Posted by Maureen Monday, April 28, 2008 Labels: ,

Kibera, Nairobi. Photo courtesy Toby Lunn.

Here is another fascinating tidbit from one of my classes, "Global Cities." Note the last sentence and the author's claim to the implications this sort of inward migration could have on the Earth.

This is an excerpt from Planet of Slums by Mike Davis (courtesy of New Left Review, Vol. 26, 2004):

Ninety-five per cent of this final buildout of humanity will occur in the urban areas of developing countries, whose population will double to nearly 4 billion over the next generation.
(Indeed, the combined urban population of China, India and Brazil already roughly equals that of Europe plus North America.) The most celebrated result will be the burgeoning of new megacities with populations in excess of 8 million, and, even more spectacularly, hypercities with more than 20 million inhabitants (the estimated urban population of the world at the time of the French Revolution). In 1995 only Tokyo had incontestably reached that threshold.

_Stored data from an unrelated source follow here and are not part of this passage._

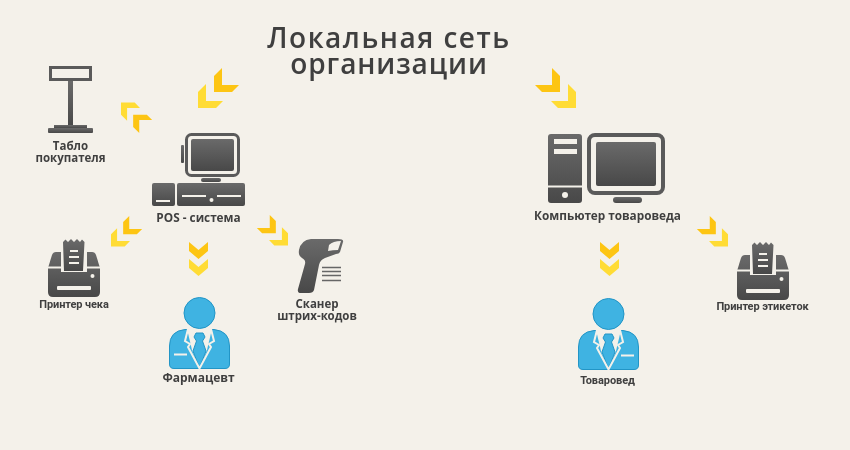
<!DOCTYPE html>
<html lang="ru">
<head>
<meta charset="utf-8">
<title>Локальная сеть организации</title>
<style>
:root {
  --paper: #f4f1ea;
  --ink: #3f3f3f;
  --device-top: #6a6a6a;
  --device-bottom: #484848;
  --amber: #fdc513;
  --yellow: #ffdc35;
  --blue: #3fb3e2;
  --blue-edge: #2295c6;
}
* { margin: 0; padding: 0; box-sizing: border-box; }
html, body { width: 850px; height: 450px; overflow: hidden; background: var(--paper); }
.network { position: relative; width: 850px; height: 450px; color: var(--ink); font-family: "Open Sans", "Noto Sans", sans-serif; }
.diagram { position: absolute; inset: 0; width: 850px; height: 450px; }
h1 { position: absolute; left: 189px; top: 24px; width: 400px; text-align: center; font-size: 28px; line-height: 26px; font-weight: 600; letter-spacing: 1.5px; }
h1 span { display: block; letter-spacing: 0.9px; }
.label { position: absolute; transform: translateX(-50%); white-space: nowrap; text-align: center; font-size: 12px; line-height: 12px; font-weight: 700; }
.label.compact { font-family: Roboto, "Noto Sans", sans-serif; font-size: 11px; font-weight: 600; letter-spacing: -0.1px; }
.customer-display { left: 70.5px; top: 140px; font-size: 11.5px; }
.pos { left: 198.5px; top: 211px; font-size: 11.8px; }
.receipt-printer { left: 74px; top: 299px; }
.scanner { left: 317px; top: 298px; font-size: 11.5px; }
.pharmacist { left: 198.5px; top: 372px; }
.computer { left: 607.5px; top: 209px; font-size: 11.8px; }
.label-printer { left: 762.5px; top: 301px; }
.merchandiser { left: 607.5px; top: 375px; }
.device { fill: url(#device-shade); }
.frame { fill: none; stroke: #5a5a5a; }
.cut { fill: var(--paper); }
.cut-line { stroke: var(--paper); stroke-width: 2; fill: none; }
.first { fill: var(--amber); }
.second { fill: var(--yellow); }
.person { fill: var(--blue); stroke: var(--blue-edge); stroke-width: 1; }
</style>
</head>
<body>
<main class="network">
  <svg class="diagram" viewBox="0 0 850 450" aria-hidden="true">
    <defs>
      <linearGradient id="device-shade" x1="0" y1="0" x2="0" y2="1">
        <stop offset="0" stop-color="var(--device-top)"/>
        <stop offset="1" stop-color="var(--device-bottom)"/>
      </linearGradient>
      <g id="diagonal-arrow">
        <polygon class="first" points="16,8 24,0 24,17 41,17 34,24 16,24"/>
        <polygon class="second" points="0,24 8,16 8,33 25,33 18,40 0,40"/>
      </g>
      <g id="down-arrow">
        <polygon class="first" points="0,0 9.5,8 19,0 19,9 9.5,17 0,9"/>
        <polygon class="second" points="0,17 9.5,25 19,17 19,26 9.5,34 0,26"/>
      </g>
      <g id="printer">
        <path class="device" d="M56 252H92Q95 252 96 255L100 268V292Q100 297 95 297H53Q48 297 48 292V268L52 255Q53 252 56 252Z"/>
        <path class="cut-line" d="M48 267.5H62M86 267.5H100"/>
        <path class="cut" d="M61 250H87V272H61Z"/>
        <path class="device" d="M63 242L65.500 239.500L68 242L71 239L74 242L77 239L80 242L82 239.500L84.500 242L83 271H64Z"/>
        <path class="cut-line" d="M70 251H78M69 257H79M69 263H79"/>
        <rect class="cut" x="57" y="286" width="34" height="4" rx="1"/>
        <circle class="cut" cx="92.500" cy="276" r="2"/>
      </g>
      <g id="person">
        <circle class="person" cx="199.500" cy="313" r="15.500"/>
        <path class="person" d="M185 329.500H214Q229.500 331 229.500 346V364Q229.500 368.500 225 368.500H174Q169.500 368.500 169.500 364V346Q169.500 331 185 329.500Z"/>
        <path class="cut" d="M187 329H212L207 350L199.500 368L192 350Z"/>
        <path class="person" d="M196 333H203L205 337L202.500 341L206 351L199.500 368L193 351L196.500 341L194 337Z"/>
        <path class="cut-line" d="M188 329L185 341L190 344L188 347L199.500 368.500L211 347L209 344L214 341L211 329"/>
        <path class="cut-line" d="M174 354.500H187"/>
      </g>
    </defs>

    <g id="arrows">
      <use href="#diagonal-arrow" transform="translate(198 68)"/>
      <use href="#diagonal-arrow" transform="translate(576 68) scale(-1 1)"/>
      <use href="#diagonal-arrow" transform="translate(121 133) scale(.76 -.76)"/>
      <use href="#diagonal-arrow" transform="translate(111 216) scale(.76)"/>
      <use href="#diagonal-arrow" transform="translate(288 215) scale(-.76 .76)"/>
      <use href="#diagonal-arrow" transform="translate(728 216) scale(-.76 .76)"/>
      <use href="#down-arrow" x="189" y="242"/>
      <use href="#down-arrow" x="600" y="242"/>
    </g>

    <g id="customer-display">
      <rect class="frame" x="50.500" y="67.500" width="40" height="12" stroke-width="3"/>
      <rect class="device" x="68" y="81" width="5" height="46"/>
      <rect class="device" x="54" y="125" width="33" height="3"/>
      <rect class="device" x="48" y="128" width="45" height="5" rx="1"/>
    </g>

    <g id="pos-system">
      <rect class="device" x="181" y="145" width="3" height="18" rx="1"/>
      <rect class="frame" x="186.500" y="134.500" width="52" height="41" rx="5" stroke-width="3"/>
      <rect class="device" x="191" y="139" width="43" height="32" rx="2"/>
      <rect class="device" x="201" y="178" width="20" height="4" rx="2"/>
      <rect class="device" x="152" y="183" width="23" height="23" rx="2"/>
      <rect class="cut" x="156" y="200" width="14" height="2"/>
      <rect class="device" x="177" y="183" width="68" height="23" rx="2"/>
      <path class="cut-line" d="M182 196H206M217 196H241"/>
      <circle class="cut" cx="211.500" cy="200" r="2"/>
    </g>

    <g id="workstation">
      <rect class="device" x="548" y="134" width="34" height="69" rx="3"/>
      <rect class="cut" x="554" y="139" width="23" height="5"/>
      <rect class="cut" x="554" y="149" width="23" height="5"/>
      <path class="cut-line" stroke-width="1" d="M548 186.500H582"/>
      <circle class="cut" cx="565" cy="195" r="3"/>
      <rect class="frame" x="589" y="135" width="74" height="58" rx="6" stroke-width="4"/>
      <rect class="device" x="596" y="142" width="60" height="44" rx="2"/>
      <rect class="device" x="613" y="197" width="29" height="6" rx="3"/>
    </g>

    <use href="#printer"/>
    <use href="#printer" x="689" y="3"/>

    <g id="barcode-scanner">
      <path class="device" d="M299 250Q301 240 311 239H338Q344 239 343 242L340 252Q339 254 336 254L325 258Q320 260 319 265L314 290Q313 293 309 293H301Q297 293 298 289L305 264Q306 260 302 258Q298 256 299 250Z"/>
      <path class="cut" d="M329 245Q333 241 341 241L338 250Q333 250 328 251Z"/>
      <path d="M322 267.500H341M322 271.500H341M322 275.500H341M322 280.500H341" stroke="#666" stroke-width="1.500"/>
    </g>

    <use href="#person"/>
    <use href="#person" transform="translate(808 1) scale(-1 1)"/>
  </svg>

  <h1>Локальная сеть<span>организации</span></h1>
  <p class="label customer-display">Табло<br>покупателя</p>
  <p class="label pos">POS - система</p>
  <p class="label compact receipt-printer">Принтер чека</p>
  <p class="label scanner">Сканер<br>штрих-кодов</p>
  <p class="label pharmacist">Фармацевт</p>
  <p class="label computer">Компьютер товароведа</p>
  <p class="label compact label-printer">Принтер этикеток</p>
  <p class="label compact merchandiser">Товаровед</p>
</main>
</body>
</html>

By 2025, according to the Far Eastern EconomicReview, Asia alone could have ten or eleven conurbations that large, including Jakarta (24.9 million), Dhaka (25 million) and Karachi (26.5 million). Shanghai, whose growth was frozen for decades by Maoist policies of deliberate under-urbanization, could have as many as 27 million residents in its huge estuarial metro-region. Mumbai (Bombay) meanwhile is projected to attain a population of 33 million, although no one knows whether such gigantic concentrations of poverty are biologically or ecologically sustainable.

Per Davis's title and the thesis of his book, this mass urban population growth leads to an enormous and uncontrollable amount of slums in the world's cities. The photo above is of Kibera, the second-largest slum in Sub-Saharan Africa, located right smack dab in the middle of Nairobi, Kenya.